For a clannish industry that hardly lacks for backbiting and Schadenfreude , publishing is still a sucker for A Little Engine That Could. Especially if it’s one whose chief engineer is a charismatic, young Brit like Jamie Byng, director of tiny, independent Edinburgh-based Canongate Books. Thirty-three years old, garrulous and with a curly mop of sandy hair that one journalist called “more Liam Neeson than Stephen King,” Mr. Byng is publishing’s man of the moment. He is, after all, the guy who just released this year’s Man Booker Prize-winner, Yann Martel’s Life of Pi , and who is watching, along with the rest of the bookish world, as another of his titles, Michel Faber’s 850-page neo-Victorian novel, The Crimson Petal and the White , climbs the bestseller lists.
Anybody who’s ever seen Jamie Byng lope across a Manhattan street to greet a book-loving journalist, or who has been stuck in traffic in a cab with him as he enthusiastically and relentlessly pitches his books, knows that he’s a master marketer, the real publishing thing. But what so many don’t know-and what has gone unremarked in all the media coverage of his two unlikely hits-is that they’re both published here by Harcourt executive editor Ann Patty. It was Ms. Patty, in fact, who bought the U.S. rights to Mr. Martel’s novel in the first place-and who gave half of the manuscript to Mr. Byng the next day. “It just took one lunch and I thought, ‘I have to tell this character about Life of Pi ,'” she said.
Clearly, Ms. Patty and Mr. Byng share a literary sensibility. (Or, as one wag put it, “they both make great books; the only difference is, he makes better copy.”) Like Mr. Byng, Ms. Patty has what the agent Molly Friedrich called a “large and scrumptious” personality. Like Mr. Byng, she’s her house’s own best publicist; he had the brilliant idea to serialize Crimson Petal on the Internet, to play on the fact that many Victorian novels were first released as serials; she was handing out 800-plus-page A.R.C.’s of Crimson Petal as early as last May and telling people it was “the best book [she’s] ever published.” (For the record, and other Patty authors take note: She has told me that-and meant it, at least at the moment-probably half a dozen times, including in a note attached to the Life of Pi galley.) Like Mr. Byng, who used his wealthy family connections to buy up, and keep independent, a fledgling house, she doesn’t have much truck with “big publishing”; her Simon & Schuster imprint, Poseidon-where she published the works of Pulitzer Prize-winner Steven Millhauser and critical favorites Patrick McGrath and Mary Gaitskill-was closed in 1993, and her six-year stint at Crown “was not,” according to a friend, “to put it gently, a very welcoming experience.” After a brief, self-imposed “retirement,” in 2000 she joined the relatively small Harcourt, which publishes about 50 hardcovers a year, about half the output of some big-name houses. Known for its high-mindedness-it’s the American publisher of Nobel Prize-winner José Saramago, Gunter Grass and Umberto Eco-Harcourt welcomed Ms. Patty’s blend of literary and commercial taste. “It’s the perfect place for her to be,” said a friend of Ms. Patty’s. “They hired her because she’s a great editor, and she doesn’t have to deal with politics.”

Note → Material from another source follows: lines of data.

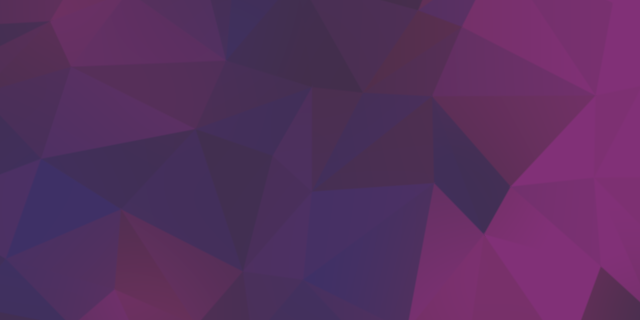
A Shadertoy shader for this background:

```glsl
float hash(vec2 p) {
    return fract(sin(dot(p, vec2(127.1, 311.7))) * 43758.5453);
}

float cross2(vec2 a, vec2 b) {
    return a.x * b.y - a.y * b.x;
}

// Grid corner moved off its place
vec2 corner(vec2 id) {
    return id + 0.84 * (vec2(hash(id), hash(id + 37.3)) - 0.5);
}

float doubleArea(vec2 a, vec2 b, vec2 c) {
    return cross2(b - a, c - a);
}

// Signed distance to an edge, positive on its left
float edge(vec2 p, vec2 a, vec2 b) {
    return cross2(b - a, p - a) / length(b - a);
}

float coverage(vec2 p, vec2 a, vec2 b, vec2 c) {
    float inside = min(edge(p, a, b), min(edge(p, b, c), edge(p, c, a)));
    return smoothstep(-0.014, 0.014, inside);
}

float blob(vec2 p, vec2 center, float radius) {
    vec2 d = (p - center) / radius;
    return exp(-dot(d, d));
}

// Broad colour zones, varied per facet by its seed
vec3 palette(vec2 p, vec2 seed) {
    float warm = 0.04 + smoothstep(1.0, 1.9, p.x)
        + 0.8 * blob(p, vec2(0.45, 0.03), 0.2)
        + 0.6 * blob(p, vec2(0.2, 1.0), 0.25)
        + 0.35 * blob(p, vec2(0.5, 0.7), 0.22)
        + 0.4 * blob(p, vec2(1.4, 0.08), 0.2)
        - 0.5 * blob(p, vec2(1.5, 0.42), 0.16)
        - 0.9 * blob(p, vec2(2.0, 0.0), 0.15)
        + 0.34 * (hash(seed + 5.1) - 0.5);
    float cool = 0.25
        + 0.8 * blob(p, vec2(0.1, 0.35), 0.3)
        + 0.8 * blob(p, vec2(1.1, 0.2), 0.3)
        + 0.6 * blob(p, vec2(0.75, 0.9), 0.2)
        - 0.3 * blob(p, vec2(1.0, 0.8), 0.2)
        + 0.5 * (hash(seed + 9.7) - 0.5);
    warm = clamp(warm, 0.0, 1.0);

    vec3 plum = vec3(0.265, 0.18, 0.285);
    vec3 indigo = vec3(0.245, 0.19, 0.4);
    vec3 magenta = vec3(0.505, 0.19, 0.465);
    vec3 color = mix(mix(plum, indigo, clamp(cool, 0.0, 1.0)), magenta, warm);

    // Some mid tones lean towards wine red
    color.b -= 0.2 * warm * (1.0 - warm) * hash(seed + 2.3);
    return color;
}

void mainImage(out vec4 fragColor, in vec2 fragCoord) {
    float density = 3.7;
    mat2 tilt = mat2(cos(0.4), sin(0.4), -sin(0.4), cos(0.4));
    vec2 p = tilt * (fragCoord / iResolution.y) * density;

    vec3 sum = vec3(0.0);
    float total = 0.0;
    for (int y = -1; y <= 1; y++)
    for (int x = -1; x <= 1; x++) {
        vec2 id = floor(p) + vec2(x, y);
        vec2 a = corner(id);
        vec2 b = corner(id + vec2(1, 0));
        vec2 c = corner(id + vec2(1, 1));
        vec2 d = corner(id + vec2(0, 1));

        // Split along the diagonal that avoids slivers
        float splitAC = min(doubleArea(a, b, c), doubleArea(a, c, d));
        float splitBD = min(doubleArea(b, c, d), doubleArea(b, d, a));
        if (splitBD > splitAC) {
            vec2 first = a;
            a = b;
            b = c;
            c = d;
            d = first;
        }

        for (int side = 0; side < 2; side++) {
            vec2 middle = side == 0 ? b : c;
            vec2 last = side == 0 ? c : d;
            float weight = coverage(p, a, middle, last);
            if (weight > 0.0) {
                // Mostly flat facets with a slight inner gradient
                vec2 facetCenter = (a + middle + last) / 3.0;
                vec2 place = mix(facetCenter, p, 0.35) * tilt / density;
                sum += weight * palette(place, id + 0.37 * float(side));
                total += weight;
            }
        }
    }
    fragColor = vec4(sum / max(total, 0.0001), 1.0);
}
```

Where Ms. Patty and Mr. Byng diverge is in the way they conduct themselves. “She’s an adult,” one agent said pointedly. Having had her share of bad publicity-a contretemps regarding the works of the Flowers in the Attic franchise author V.C. Andrews while she was at S&S, for example-she doesn’t court it the way Mr. Byng does; he recently gave an interview to The Guardian in which he spoke, openly and, most think, unwisely, about his prodigious partying and his taste for cocaine. Ms. Patty keeps her authors center stage and goes out of her way to credit other editors. She makes a point of telling you, for example, that she inherited Mr. Faber from then-Harcourt editor Robert Dreesen, who had published his critically acclaimed Under the Skin , and to acknowledge that the author was already a Canongate author in the U.K. She also wants you to know that it was another woman, Canongate’s Judy Moir, who did the bulk of the editing on Mr. Faber’s books. “The only thing I take the credit for is being smart enough to take hold of [Harcourt’s] option,” she said. Other publishing watchers say she’s just being modest. “That Ann Patty sure can pick ’em” said Sarah Crichton, who knows from picking winners; as publisher of Little, Brown, she signed up Malcolm Gladwell’s The Tipping Point and the mega-seller The Lovely Bones .
As for Mr. Byng, all this praise-not to mention sales of over 150,000 and a movie deal for Crimson , 80,000 and climbing for Pi -can only mean one thing: The backlash is on its way. In fact, the Byng bashing has already begun; in the Guardian piece, unnamed detractors say Mr. Byng is “unbearably boastful, a posh huckster [and] a nuisance.” But at least for now, whoever Ms. Patty’s critics are, they’re keeping a low profile. “These books just prove what some of us have known all along,” said agent Ira Silverberg. “She has always been a magnificent editor with extraordinary taste and broad range. This success is her revenge for having been screwed by the corporations.”
Sara Nelson, a contributing editor at Glamour , is writing a book about reading for G.P. Putnam’s Sons.